Southern California Edison
Electricity demand forecasting plays an important role in short-term load allocation and long-term planning for future generation facilities and transmission augmentation. It is a challenging problem because of the different uncertainties including underlying population growth, changing technology, economic conditions, prevailing weather conditions (and the timing of those conditions), as well as the general randomness inherent in individual usage. It is also subject to some known calendar effects due to the time of day, day of week, time of year, and public holidays. But the most challenging part is that we often want to forecast the peak demand rather than the average demand. Consequently, it is necessary to adopt a probabilistic view of potential peak demand levels in order to evaluate and hedge the financial risk accrued by demand variability and forecasting uncertainty.
I will describe some Australian experiences in addressing these problems via the Monash Electricity Forecasting Model, a semiparametric additive model designed to take all the available information into account, and to provide forecast distributions from a few hours ahead to a few decades ahead.

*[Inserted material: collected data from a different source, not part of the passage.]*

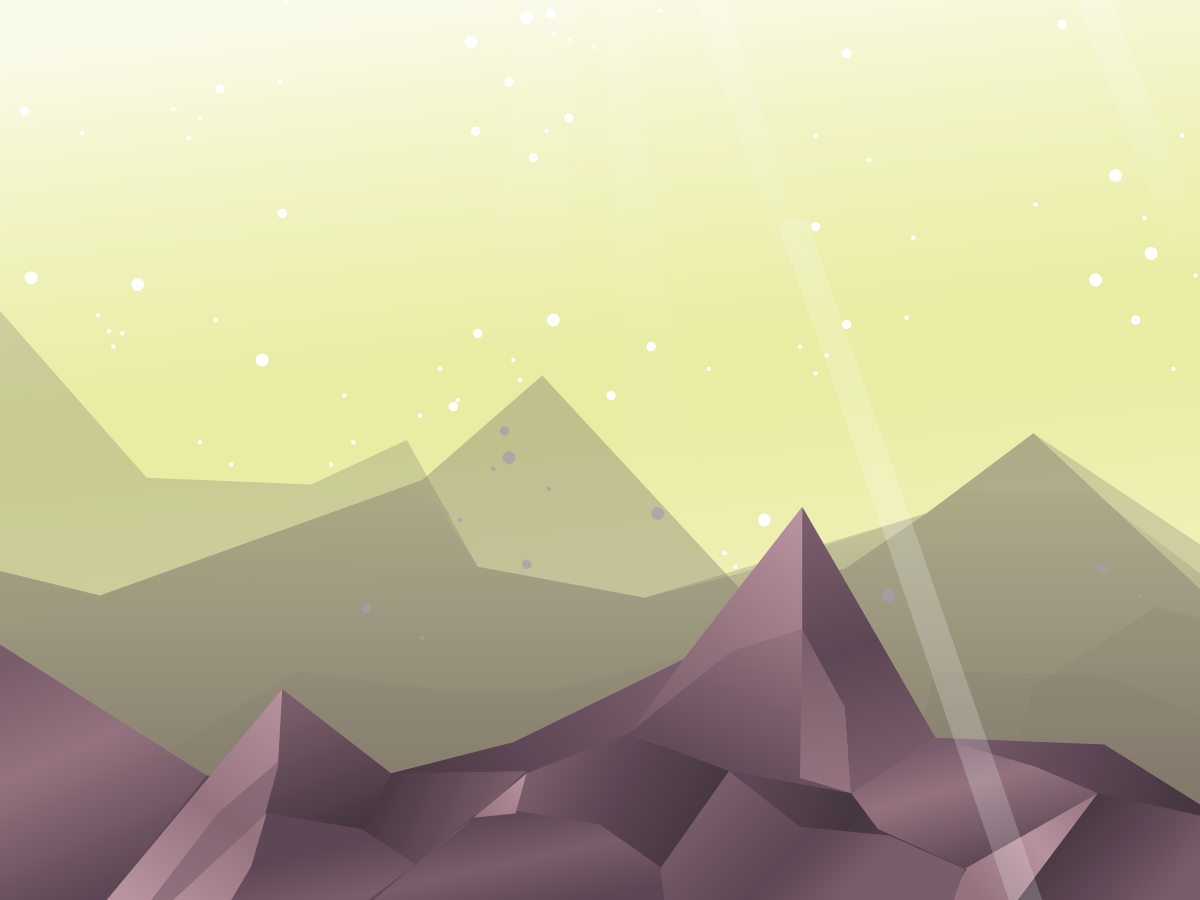
<!DOCTYPE html>
<html lang="en">
<head>
<meta charset="utf-8">
<title>Low-poly mountains under a pale yellow sky</title>
<style>
:root{
  --sky-top:#fafae8; --sky-upper:#f3f4c8; --sky-mid:#e9eca2; --sky-low:#eff0b6;
  --haze:#76726a; --haze-deep:#6f665f;
  --rock-lit:#b8929f; --rock-rose:#94737f; --rock-mid:#7a5d6b; --rock-deep:#5d4655; --rock-shadow:#453640;
  --snow:#ffffff; --mote:#a89dac;
}
*{margin:0;padding:0;box-sizing:border-box}
html,body{width:1200px;height:900px;overflow:hidden;background:var(--sky-mid)}
.landscape{display:block;width:1200px;height:900px}
.s-top{stop-color:var(--sky-top)}.s-upper{stop-color:var(--sky-upper)}.s-mid{stop-color:var(--sky-mid)}.s-low{stop-color:var(--sky-low)}
.lit{stop-color:var(--rock-lit)}.rose{stop-color:var(--rock-rose)}.mid{stop-color:var(--rock-mid)}.deep{stop-color:var(--rock-deep)}.shadow{stop-color:var(--rock-shadow)}
.haze-far{fill:var(--haze);fill-opacity:.27}
.haze-near{fill:var(--haze);fill-opacity:.36}
.haze-facet{fill:var(--haze-deep);fill-opacity:.1}
.snow{fill:var(--snow)}
.motes{fill:var(--mote);fill-opacity:.75}
</style>
</head>
<body>
<svg class="landscape" viewBox="0 0 540 405" role="img" aria-label="Faceted purple mountains with hazy ridges, drifting snow and soft light beams">
<defs>
  <linearGradient id="sky" gradientUnits="userSpaceOnUse" x1="255" y1="0" x2="285" y2="270">
    <stop class="s-top" offset="0"/><stop class="s-upper" offset=".2"/><stop class="s-mid" offset=".58"/><stop class="s-mid" offset=".7"/><stop class="s-low" offset="1"/>
  </linearGradient>
  <linearGradient id="valley" gradientUnits="userSpaceOnUse" x1="0" y1="215" x2="0" y2="360">
    <stop offset="0" stop-color="#776b62" stop-opacity="0"/><stop offset="1" stop-color="#776b62" stop-opacity=".72"/>
  </linearGradient>
  <linearGradient id="beam" gradientUnits="userSpaceOnUse" x1="320" y1="0" x2="455" y2="405">
    <stop offset="0" stop-color="#fff" stop-opacity=".12"/><stop offset=".5" stop-color="#fff" stop-opacity=".2"/><stop offset="1" stop-color="#fff" stop-opacity=".2"/>
  </linearGradient>
  <linearGradient id="beam-soft" x1="0" y1="0" x2="0" y2="1">
    <stop offset="0" stop-color="#fff" stop-opacity=".18"/><stop offset="1" stop-color="#fff" stop-opacity="0"/>
  </linearGradient>
  <linearGradient id="west-slope" gradientUnits="userSpaceOnUse" x1="5" y1="300" x2="50" y2="400">
    <stop class="mid" offset="0"/><stop class="rose" offset=".42"/><stop class="deep" offset="1"/>
  </linearGradient>
  <linearGradient id="west-lit" gradientUnits="userSpaceOnUse" x1="127" y1="310" x2="62" y2="405">
    <stop class="lit" offset="0"/><stop class="rose" offset=".55"/><stop class="lit" offset="1"/>
  </linearGradient>
  <linearGradient id="west-shade" gradientUnits="userSpaceOnUse" x1="130" y1="318" x2="150" y2="375">
    <stop class="mid" offset="0"/><stop class="shadow" offset="1"/>
  </linearGradient>
  <linearGradient id="ridge" gradientUnits="userSpaceOnUse" x1="300" y1="300" x2="185" y2="380">
    <stop class="mid" offset="0"/><stop class="deep" offset=".55"/><stop class="shadow" offset="1"/>
  </linearGradient>
  <linearGradient id="ridge-face" gradientUnits="userSpaceOnUse" x1="170" y1="350" x2="225" y2="372">
    <stop class="shadow" offset="0"/><stop class="mid" offset="1"/>
  </linearGradient>
  <linearGradient id="summit-lit" gradientUnits="userSpaceOnUse" x1="361" y1="235" x2="292" y2="328">
    <stop class="lit" offset="0"/><stop class="rose" offset=".55"/><stop class="mid" offset="1"/>
  </linearGradient>
  <linearGradient id="summit-shade" gradientUnits="userSpaceOnUse" x1="365" y1="235" x2="400" y2="350">
    <stop class="mid" offset="0"/><stop class="deep" offset=".5"/><stop class="mid" offset="1"/>
  </linearGradient>
  <linearGradient id="summit-front" gradientUnits="userSpaceOnUse" x1="352" y1="285" x2="325" y2="355">
    <stop class="rose" offset="0"/><stop class="mid" offset=".45"/><stop class="deep" offset="1"/>
  </linearGradient>
  <linearGradient id="summit-rib" gradientUnits="userSpaceOnUse" x1="362" y1="285" x2="372" y2="356">
    <stop class="mid" offset="0"/><stop class="rose" offset="1"/>
  </linearGradient>
  <linearGradient id="boulder" gradientUnits="userSpaceOnUse" x1="240" y1="345" x2="310" y2="385">
    <stop class="mid" offset="0"/><stop class="deep" offset=".45"/><stop class="shadow" offset="1"/>
  </linearGradient>
  <linearGradient id="boulder-front" gradientUnits="userSpaceOnUse" x1="240" y1="362" x2="250" y2="408">
    <stop class="deep" offset="0"/><stop class="mid" offset=".5"/><stop class="deep" offset="1"/>
  </linearGradient>
  <linearGradient id="chip" gradientUnits="userSpaceOnUse" x1="237" y1="348" x2="190" y2="390">
    <stop class="lit" offset="0"/><stop class="rose" offset=".5"/><stop class="mid" offset="1"/>
  </linearGradient>
  <linearGradient id="foot" gradientUnits="userSpaceOnUse" x1="325" y1="350" x2="380" y2="405">
    <stop class="mid" offset="0"/><stop class="deep" offset=".6"/><stop class="mid" offset="1"/>
  </linearGradient>
  <linearGradient id="foot-shade" gradientUnits="userSpaceOnUse" x1="340" y1="350" x2="425" y2="385">
    <stop class="deep" offset="0"/><stop class="shadow" offset=".5"/><stop class="deep" offset="1"/>
  </linearGradient>
  <linearGradient id="east-slope" gradientUnits="userSpaceOnUse" x1="425" y1="335" x2="440" y2="390">
    <stop class="mid" offset="0"/><stop class="rose" offset=".35"/><stop class="deep" offset="1"/>
  </linearGradient>
  <linearGradient id="east-back" gradientUnits="userSpaceOnUse" x1="425" y1="332" x2="535" y2="365">
    <stop class="mid" offset="0"/><stop class="deep" offset=".55"/><stop class="shadow" offset="1"/>
  </linearGradient>
  <linearGradient id="east-lit" gradientUnits="userSpaceOnUse" x1="494" y1="357" x2="440" y2="403">
    <stop class="rose" offset="0"/><stop class="lit" offset=".5"/><stop class="rose" offset="1"/>
  </linearGradient>
  <linearGradient id="east-shade" gradientUnits="userSpaceOnUse" x1="480" y1="365" x2="525" y2="405">
    <stop class="shadow" offset="0"/><stop class="deep" offset=".5"/><stop class="mid" offset="1"/>
  </linearGradient>
  <circle id="flake-s" r="1"/>
  <circle id="flake-m" r="2.1"/>
  <circle id="flake-l" r="2.9"/>
</defs>

<rect id="sky-wash" width="540" height="405" fill="url(#sky)"/>

<g id="high-beams" fill="url(#beam-soft)">
  <path d="M484 0H500L552 130H534Z"/>
  <path d="M235 0H262L252 170H215Z" opacity=".45"/>
  <path d="M270 0H283L318 250H284Z" opacity=".45"/>
  <path d="M313 0H327L372 140H357Z"/>
</g>

<g id="snowfall" class="snow">
  <g>
    <use href="#flake-l" x="237" y="8"/><use href="#flake-l" x="212" y="19"/><use href="#flake-l" x="14" y="125"/><use href="#flake-l" x="62" y="128"/><use href="#flake-l" x="118" y="162"/><use href="#flake-l" x="249" y="144"/><use href="#flake-l" x="502" y="79"/><use href="#flake-l" x="518" y="114"/><use href="#flake-l" x="493" y="126"/><use href="#flake-l" x="344" y="234"/><use href="#flake-m" x="381" y="24"/>
  </g>
  <g>
    <use href="#flake-m" x="11" y="50"/><use href="#flake-m" x="99" y="40"/><use href="#flake-m" x="127" y="96"/><use href="#flake-m" x="248" y="6"/><use href="#flake-m" x="229" y="37"/><use href="#flake-m" x="214" y="59"/><use href="#flake-m" x="256" y="53"/><use href="#flake-m" x="240" y="71"/><use href="#flake-m" x="367" y="102"/><use href="#flake-m" x="478" y="11"/><use href="#flake-m" x="215" y="150"/><use href="#flake-m" x="293" y="156"/><use href="#flake-m" x="381" y="146"/><use href="#flake-m" x="511" y="144"/><use href="#flake-m" x="204" y="183"/><use href="#flake-m" x="275" y="178"/>
  </g>
  <g>
    <use href="#flake-s" x="37" y="60"/><use href="#flake-s" x="78" y="49"/><use href="#flake-s" x="90" y="53"/><use href="#flake-s" x="85" y="62"/><use href="#flake-s" x="129" y="1"/><use href="#flake-s" x="126" y="37"/><use href="#flake-s" x="249" y="15"/><use href="#flake-s" x="256" y="18"/><use href="#flake-s" x="267" y="21"/><use href="#flake-s" x="297" y="5"/><use href="#flake-s" x="246" y="59"/><use href="#flake-s" x="367" y="61"/><use href="#flake-s" x="391" y="72"/><use href="#flake-s" x="466" y="92"/><use href="#flake-s" x="411" y="107"/><use href="#flake-s" x="532" y="61"/><use href="#flake-s" x="515" y="98"/><use href="#flake-s" x="538" y="124"/><use href="#flake-s" x="44" y="142"/><use href="#flake-s" x="49" y="149"/><use href="#flake-s" x="55" y="150"/><use href="#flake-s" x="51" y="156"/><use href="#flake-s" x="97" y="144"/><use href="#flake-s" x="155" y="178"/><use href="#flake-s" x="90" y="199"/><use href="#flake-s" x="104" y="209"/><use href="#flake-s" x="159" y="199"/><use href="#flake-s" x="149" y="209"/><use href="#flake-s" x="198" y="166"/><use href="#flake-s" x="231" y="162"/><use href="#flake-s" x="234" y="171"/><use href="#flake-s" x="206" y="180"/><use href="#flake-s" x="189" y="187"/><use href="#flake-s" x="319" y="166"/><use href="#flake-s" x="360" y="156"/><use href="#flake-s" x="372" y="160"/><use href="#flake-s" x="367" y="168"/><use href="#flake-s" x="408" y="143"/><use href="#flake-s" x="528" y="166"/><use href="#flake-s" x="326" y="249"/><use href="#flake-s" x="331" y="255"/>
  </g>
</g>

<g id="hazy-ridges">
  <path class="haze-far" d="M0 140L66 215L140 218L183 198L215 255L290 269L417 231L465 195L540 245V405H0Z"/>
  <path class="haze-near" d="M0 257L45 268L190 216L244 169L333 265L380 256L417 231L465 195L540 265V405H0Z"/>
  <path class="haze-facet" d="M165 259L195 310L133 302L78 337V405H330V290L250 310H195Z"/>
  <path class="haze-facet" d="M420 302L497 304L540 322V405H400Z"/>
  <path class="haze-facet" d="M465 309L520 273L540 278V405H440Z"/>
  <path fill="url(#valley)" d="M0 257L45 268L190 216L215 255L290 269L333 258L417 231L430 221H491L540 258V405H0Z"/>
</g>

<g id="motes" class="motes">
  <use href="#flake-m" x="227" y="194"/><use href="#flake-l" x="229" y="206"/><use href="#flake-s" x="222" y="211"/><use href="#flake-s" x="247" y="220"/><use href="#flake-l" x="296" y="231"/><use href="#flake-s" x="201" y="231"/><use href="#flake-s" x="207" y="234"/><use href="#flake-m" x="237" y="254"/><use href="#flake-m" x="165" y="274"/><use href="#flake-s" x="190" y="287"/><use href="#flake-l" x="400" y="268"/><use href="#flake-m" x="496" y="256"/><use href="#flake-s" x="513" y="268"/>
</g>

<g id="foreground-range">
  <path fill="#5d4655" d="M0 340L93 349L176 352L283 335L421 340L540 365V405H0Z"/>
  <g id="back-ridge">
    <path fill="url(#ridge)" d="M176 348L231 334L309 296L320 300L283 331L237 349L200 375L163 372Z"/>
    <path fill="url(#ridge-face)" d="M176 348L237 347L205 376L187 389L160 372Z"/>
  </g>
  <g id="summit">
    <path fill="url(#summit-shade)" d="M361 228L421 332L383 357L380 318L360 284Z"/>
    <path fill="url(#summit-lit)" d="M361 228L361 284L329 293L283 331L308 296Z"/>
    <path fill="url(#summit-front)" d="M361 283L329 293L283 330L328 347L383 357Z"/>
    <path fill="url(#summit-rib)" d="M361 283L380 318L383 357L360 350Z"/>
  </g>
  <g id="east-rocks">
    <path fill="url(#east-back)" d="M421 332L497 335L540 362V370L494 358L460 376L408 345Z"/>
    <path fill="url(#east-slope)" d="M421 332L383 357L395 373L435 391L494 357L466 345Z"/>
    <path fill="url(#east-shade)" d="M494 357L540 367V405H456Z"/>
    <path fill="url(#east-lit)" d="M494 357L434 391L429 405H458Z"/>
  </g>
  <g id="summit-foot">
    <path fill="url(#foot-shade)" d="M328 347L383 357L395 373L435 391L429 400L360 373Z"/>
    <path fill="url(#foot)" d="M328 347L360 372L400 376L434 391L429 405H298L297 390Z"/>
  </g>
  <g id="centre-boulders">
    <path fill="url(#boulder)" d="M237 348L283 330L328 347L297 391L270 371L232 365Z"/>
    <path fill="url(#boulder-front)" d="M187 389L213 367L233 365L270 371L297 390L299 405H168Z"/>
    <path fill="url(#chip)" d="M237 348L206 374L187 389L213 368L232 366Z"/>
  </g>
  <g id="west-rocks">
    <path fill="url(#west-slope)" d="M0 290L93 349L48 405H0Z"/>
    <path fill="url(#west-shade)" d="M127 310L176 348L163 376L119 368L125 343Z"/>
    <path fill="url(#west-lit)" d="M127 310L48 405H80L119 367L125 345Z"/>
    <path fill="url(#east-slope)" d="M126 342L119 368L78 405H68L98 366Z" opacity=".6"/>
    <path fill="url(#boulder-front)" d="M120 366L163 373L187 389L166 405H102Z"/>
    <path fill="url(#west-lit)" d="M120 366L78 405H104L113 390Z"/>
  </g>
</g>

<path id="long-beam" fill="url(#beam)" d="M350 100L363 98L469 405H454Z"/>
</svg>
</body>
</html>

The approach is being used by energy market operators and supply companies to forecast the probability distribution of electricity demand in various regions of Australia.
I will briefly demonstrate an open-source R package to implement the model. The package allows for ensemble forecasting of demand based on simulations of future sample paths of temperatures and other predictor variables.
Finally, I will discuss some recent developments in evaluating peak demand forecasts, and some research competitions that have generated some innovative new methods to tackle energy forecasting problems.